Now that you’re high, you may as well go eat. As Mickey orders hash browns and breakfast sandwiches with abandon, I realized the show has heart. What do we do and say when we’re on a date? We want to be funny, we want to be strong but not aggressive, we want to maintain self-respect while seeking assurance. And for all their idiosyncrasies and missteps, Mickey and Gus are equally reluctant to share a version of themselves they think might be rejected. So Gus tells Mickey that he broke up with Natalie, and Mickey says it was sad to see her ex, the night before, still hung up on her, “but I didn’t fucking cave.”
I can name a dozen TV shows that cover dating/relationships/marriage the way Hollywood has conditioned us to believe they occur: meet-cutes, love at first sight, big grand gestures, etc.
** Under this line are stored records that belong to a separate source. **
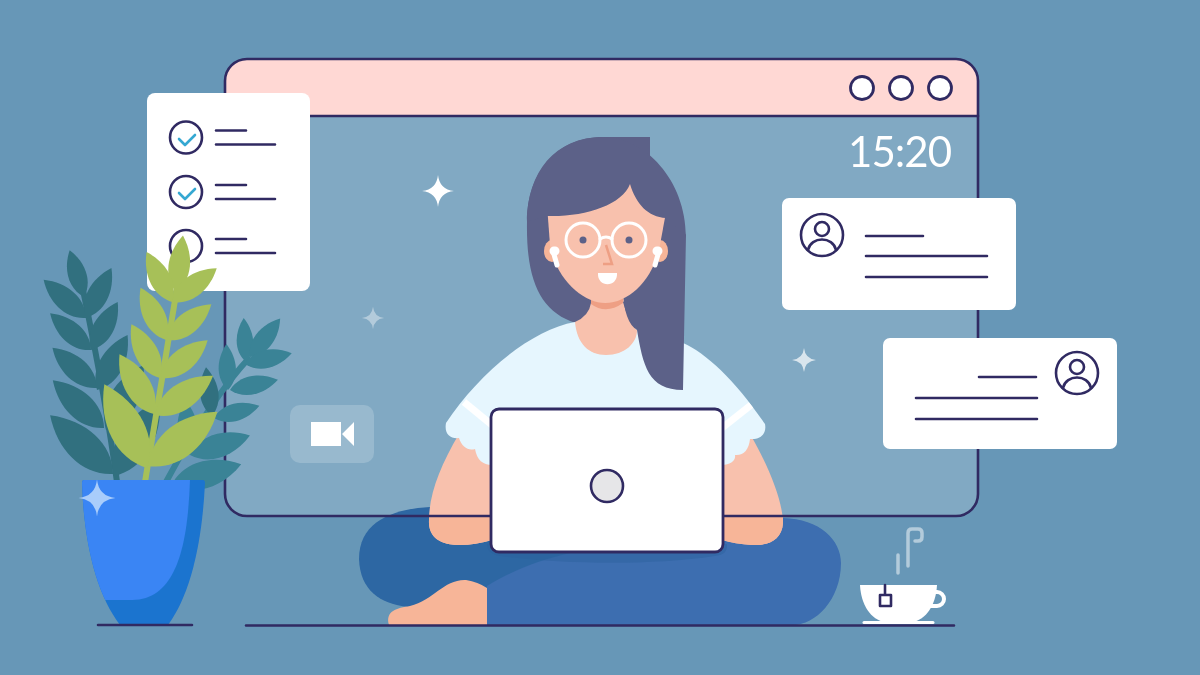
<!DOCTYPE html>
<html lang="en">
<head>
<meta charset="utf-8">
<title>Working from home</title>
<style>
:root {
  --backdrop: #6797b7; --glass: #81a9c3; --ink: #302a62; --blush: #ffd8d4; --white: #fff;
  --hair: #5c6188; --skin: #f8c1ad; --skin-deep: #f7b598; --skin-shade: #ee9f84;
  --shirt: #e6f6fe; --jeans-back: #2d67a3; --jeans-front: #3d6eb0; --jeans-shade: #2c609c;
  --leaf-dark: #31707f; --leaf-lime: #a7c058; --leaf-teal: #3a8396;
  --pot: #3a85f4; --pot-shade: #1b74cf; --tick: #35a8d2;
}
html, body { margin: 0; width: 1200px; height: 675px; overflow: hidden; background: var(--backdrop); }
svg { display: block; }
.ink { fill: none; stroke: var(--ink); stroke-width: 2.6; stroke-linecap: round; stroke-linejoin: round; }
.ink-white { fill: var(--white); stroke: var(--ink); stroke-width: 2.8; }
.card { fill: var(--white); }
.tick { fill: none; stroke: var(--tick); stroke-width: 2.6; stroke-linecap: round; stroke-linejoin: round; }
.skin { fill: var(--skin); }
.hair { fill: var(--hair); }
.stem { fill: none; stroke-width: 6; }
.white-line { fill: none; stroke: var(--white); stroke-width: 3; stroke-linecap: round; }
.clock { font: 400 42px Lato, "Open Sans", sans-serif; fill: var(--white); }
</style>
</head>
<body>
<svg width="1200" height="675" viewBox="0 0 1200 675" role="img" aria-label="Woman sitting cross-legged with a laptop in front of a video call window">
<defs>
  <path id="leaf" d="M0 0C-25 -24 -25 -65 0 -100C25 -65 25 -24 0 0Z"/>
  <path id="sparkle" d="M0 -16Q1.500 -1.500 16 0Q1.500 1.500 0 16Q-1.500 1.500 -16 0Q-1.500 -1.500 0 -16Z"/>
  <g id="task">
    <circle class="ink" r="16"/>
    <path class="ink" d="M30 -7H60M30 7H89"/>
  </g>
  <g id="avatar" class="ink">
    <circle r="21"/>
    <circle cy="-6" r="7"/>
    <path d="M-14 15C-11 1 11 1 14 15"/>
  </g>
  <clipPath id="below-window"><rect x="340" y="516" width="520" height="120"/></clipPath>
  <clipPath id="pot-shape"><path d="M84 480H203Q205 480 205 483C202 545 190 595 168 625H120C97 595 84 545 82 483Q82 480 84 480Z"/></clipPath>
</defs>

<rect width="1200" height="675" fill="var(--backdrop)"/>

<g id="window">
  <rect x="225" y="59" width="753" height="457" rx="22" fill="var(--glass)"/>
  <path d="M225 116V81A22 22 0 0 1 247 59H956A22 22 0 0 1 978 81V116Z" fill="var(--blush)"/>
  <path class="ink" d="M225 116H978"/>
  <g class="ink-white">
    <circle cx="862" cy="88" r="11.500"/>
    <circle cx="901" cy="88" r="11.500"/>
    <circle cx="940" cy="88" r="11.500"/>
  </g>
  <text class="clock" x="848" y="167" textLength="104">15:20</text>
</g>

<g id="sparkles" fill="var(--white)">
  <use href="#sparkle" x="438" y="191"/>
  <use href="#sparkle" transform="translate(373 318) scale(.7)" opacity=".4"/>
  <use href="#sparkle" transform="translate(804 360) scale(.75)" opacity=".7"/>
</g>

<g id="camera-button" fill="var(--white)">
  <rect x="290" y="405" width="84" height="58" rx="10" opacity=".18"/>
  <path d="M311 422H341V446H311ZM342 434L354 422V446Z"/>
</g>

<g id="woman">
  <g id="legs">
    <path d="M430 507C392 509 359 522 359 559C360 590 380 604 408 607L487 600L620 560V507Z" fill="var(--jeans-back)"/>
    <path d="M487 586C515 569 540 560 570 553L700 518H783C820 519 841 540 841 563C841 600 815 625 793 625H487Z" fill="var(--jeans-front)"/>
    <path d="M487 544H727Q728 555 715 556C650 566 560 564 500 556Q487 554 487 544Z" fill="var(--jeans-shade)" opacity=".45"/>
    <path d="M389 625C385 611 397 608 410 606C434 600 444 579 466 580Q478 582 487 588V625Z" fill="var(--skin-deep)"/>
  </g>
  <g id="arms">
    <g id="forearms" class="skin">
      <path d="M459 434C440 466 429 495 429 520C428 537 440 545 460 545Q475 545 492 540V455Z"/>
      <path d="M750 434C772 472 783 505 783 523C782 540 768 546 752 545Q735 544 722 540V448Z"/>
    </g>
    <g clip-path="url(#below-window)" fill="var(--skin-deep)">
      <path d="M429 516V520C428 537 440 545 460 545Q475 545 492 540V516Z"/>
      <path d="M783 516V523C782 540 768 546 752 545Q735 544 722 540V516Z"/>
    </g>
  </g>
  <path class="hair" d="M603 137C555 137 527 175 527 222C526 280 540 312 576 323L650 330V137Z"/>
  <g id="shirt">
    <path d="M575 322C530 330 478 375 446 423C444 434 450 439 459 438C462 447 468 451 475 449C477 460 483 465 492 465H722C730 465 736 461 735 455C743 456 749 450 750 439C760 440 767 434 765 424C735 380 706 353 683 343L637 330Z" fill="var(--shirt)"/>
    <path d="M464 402L492 425M751 405L722 428" stroke="var(--white)" stroke-width="7" fill="none"/>
  </g>
  <g id="head">
    <path class="skin" d="M591 285V303Q589 316 575 322C577 344 589 355 606 355C625 355 637 343 637 330Q624 322 623 290Z"/>
    <path d="M591 298V304Q606 315 623 303V290Z" fill="var(--skin-shade)"/>
    <path class="hair" d="M664 205C660 250 650 285 623 302Q627 318 637 330C643 365 648 390 683 390L686 235Z"/>
    <ellipse cx="552" cy="251" rx="8" ry="11" fill="var(--skin-deep)"/>
    <ellipse cx="660" cy="251" rx="8" ry="11" fill="var(--skin-deep)"/>
    <path class="skin" d="M547 205L550 245C557 282 585 303 605 303C630 303 654 278 660 245L666 212L630 175Z"/>
    <path class="hair" d="M527 222C527 172 555 137 603 137C645 137 686 180 686 237L666 218C648 217 636 204 630 184C622 205 585 217 548 216Z"/>
    <g class="white-line">
      <circle cx="583" cy="240" r="17"/>
      <circle cx="629" cy="240" r="17"/>
      <path d="M600 239Q606 235 612 239"/>
      <path d="M553 251L557 265M659 251L655 265" stroke-width="5"/>
      <path d="M554 251H555M658 251H657" stroke-width="9"/>
    </g>
    <circle cx="583" cy="240" r="3.500" fill="var(--hair)"/>
    <circle cx="629" cy="240" r="3.500" fill="var(--hair)"/>
    <path d="M606 245L612 264H603" fill="none" stroke="var(--skin-shade)" stroke-width="2.500"/>
    <path d="M598 273H617C618 288 597 288 598 273Z" fill="var(--white)"/>
  </g>
</g>

<rect class="ink" x="225" y="59" width="753" height="457" rx="22"/>

<g id="laptop">
  <rect class="ink-white" x="491" y="409" width="232" height="143" rx="8"/>
  <circle cx="607" cy="486" r="16" fill="#e6e6e8" stroke="var(--ink)" stroke-width="2.600"/>
</g>

<g id="messages">
  <rect class="card" x="782" y="198" width="234" height="112" rx="7"/>
  <use href="#avatar" x="822" y="235"/>
  <path class="ink" d="M866 236H923M866 256H987M866 277H987"/>
  <rect class="card" x="883" y="338" width="234" height="111" rx="7"/>
  <use href="#avatar" x="1077" y="373"/>
  <path class="ink" d="M979 377H1036M916 398H1037M916 419H1037"/>
</g>

<g id="checklist">
  <rect class="card" x="147" y="93" width="163" height="198" rx="8"/>
  <use href="#task" x="186" y="137.500"/>
  <use href="#task" x="186" y="192"/>
  <use href="#task" x="186" y="246"/>
  <path class="tick" d="M179 139L185 145L195 135M179 193L185 199L195 189"/>
</g>

<g id="plant">
  <g id="dark-branch" fill="var(--leaf-dark)">
    <path class="stem" d="M117 482Q106 400 83 290" stroke="var(--leaf-dark)"/>
    <use href="#leaf" transform="translate(84 297) rotate(-17) scale(.49)"/>
    <use href="#leaf" transform="translate(86 318) rotate(-48) scale(.57)"/>
    <use href="#leaf" transform="translate(91 350) rotate(-48) scale(.55)"/>
    <use href="#leaf" transform="translate(97 388) rotate(-48) scale(.6)"/>
    <use href="#leaf" transform="translate(104 428) rotate(-47) scale(.7)"/>
    <use href="#leaf" transform="translate(113 474) rotate(-47) scale(.86)"/>
    <use href="#leaf" transform="translate(86 318) rotate(27) scale(.56)"/>
    <use href="#leaf" transform="translate(91 350) rotate(29) scale(.55)"/>
    <use href="#leaf" transform="translate(97 390) rotate(29) scale(.63)"/>
    <use href="#leaf" transform="translate(106 430) rotate(30) scale(.75)"/>
    <use href="#leaf" transform="translate(114 476) rotate(31) scale(.89)"/>
  </g>
  <g id="teal-branch" fill="var(--leaf-teal)">
    <path class="stem" d="M166 482Q210 400 250 357" stroke="var(--leaf-teal)"/>
    <use href="#leaf" transform="translate(246 362) rotate(-3) scale(.44)"/>
    <use href="#leaf" transform="translate(250 357) rotate(38) scale(.49)"/>
    <use href="#leaf" transform="translate(245 364) rotate(77) scale(.48)"/>
    <use href="#leaf" transform="translate(228 390) rotate(-2) scale(.46)"/>
    <use href="#leaf" transform="translate(230 390) rotate(78) scale(.49)"/>
    <use href="#leaf" transform="translate(212 416) rotate(-7) scale(.49)" fill="var(--leaf-dark)"/>
    <use href="#leaf" transform="translate(214 418) rotate(75) scale(.47)"/>
    <use href="#leaf" transform="translate(190 455) rotate(-5) scale(.55)"/>
    <use href="#leaf" transform="translate(190 455) rotate(72) scale(.63)"/>
    <use href="#leaf" transform="translate(172 484) rotate(74) scale(.72)"/>
  </g>
  <g id="lime-branch" fill="var(--leaf-lime)">
    <path class="stem" d="M145 482Q160 390 177 288" stroke="var(--leaf-lime)"/>
    <use href="#leaf" transform="translate(176 292) rotate(7) scale(.57)"/>
    <use href="#leaf" transform="translate(172 302) rotate(-27) scale(.56)"/>
    <use href="#leaf" transform="translate(166 340) rotate(-26) scale(.58)"/>
    <use href="#leaf" transform="translate(160 378) rotate(-28) scale(.61)"/>
    <use href="#leaf" transform="translate(154 414) rotate(-30) scale(.69)"/>
    <use href="#leaf" transform="translate(147 468) rotate(-27) scale(.94)"/>
    <use href="#leaf" transform="translate(172 302) rotate(53) scale(.56)"/>
    <use href="#leaf" transform="translate(167 340) rotate(51) scale(.57)"/>
    <use href="#leaf" transform="translate(161 378) rotate(51) scale(.6)"/>
    <use href="#leaf" transform="translate(155 415) rotate(56) scale(.7)"/>
    <use href="#leaf" transform="translate(148 466) rotate(52) scale(.88)"/>
  </g>
  <g id="pot" clip-path="url(#pot-shape)">
    <rect x="80" y="480" width="126" height="146" fill="var(--pot-shade)"/>
    <path d="M80 480H190C188 535 180 600 132 600H80Z" fill="var(--pot)"/>
  </g>
  <use href="#sparkle" transform="translate(97 498) scale(1.150)" fill="#a9cdfb"/>
</g>

<g id="floor" class="ink">
  <path d="M98 625H192M246 625.500H954"/>
</g>

<g id="tea">
  <path d="M898 573V555M908 566V533Q908 529 912 529H918Q922 529 922 533V537Q922 541 918 541H915" fill="none" stroke="#b3cbdb" stroke-width="3.500" stroke-linecap="round"/>
  <path d="M934 592H937A7 7 0 0 1 937 606H928" fill="none" stroke="var(--white)" stroke-width="4"/>
  <path d="M860 585H937C936 605 926 620 912 622H885C871 620 861 605 860 585Z" fill="var(--white)"/>
  <path d="M864 622.500H933" stroke="var(--white)" stroke-width="3" stroke-linecap="round"/>
  <path class="ink" d="M885 585V594M880 595H891V606H880Z"/>
</g>
</svg>
</body>
</html>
Love is a naturalistic account of how people cross paths, and strike up conversation. (This is why the show is on Netflix, and not on CBS at 8 PM Eastern on Thursday nights.) Not for a second do either Rust or Jacobs betray physical attraction for each other, and I think that’s important. They’re not there yet. In fact, they’re not even sober during a day-long hangout. The first hint of frisson—which is also the show’s best moment so far—occurs when Mickey tucks Gus into bed at his house. He apologizes for ranting about his ex and tossing Blu-Rays—”Not DVDs!”—out her car window. Mickey smiles: “Dude, I’m the queen of eating shit. You should never be embarrassed.” Gus isn’t yet sober so he doesn’t understand how important his response is: “Well, I’ve been waiting for somebody to say that to me for like my whole life, so, it means a lot.”
And what happens when two generally unhappy people, who don’t like meeting people, but met, hung out with, and didn’t hate each other? They trade phone numbers.
I know this is a show most critics will binge-watch. I miss giving myself time to digest things, to think about a show, an episode, its characters, discussing with friends or my brother. Love hits home for me, in some pretty significant ways, and I need to process my reactions. So I’ll be reviewing Love two episodes at a time. Next week, Eps 3 and 4.
*The show is so new that even IMDb doesn’t know which actors played Eric and Natalie. I’ll update this review when I find out.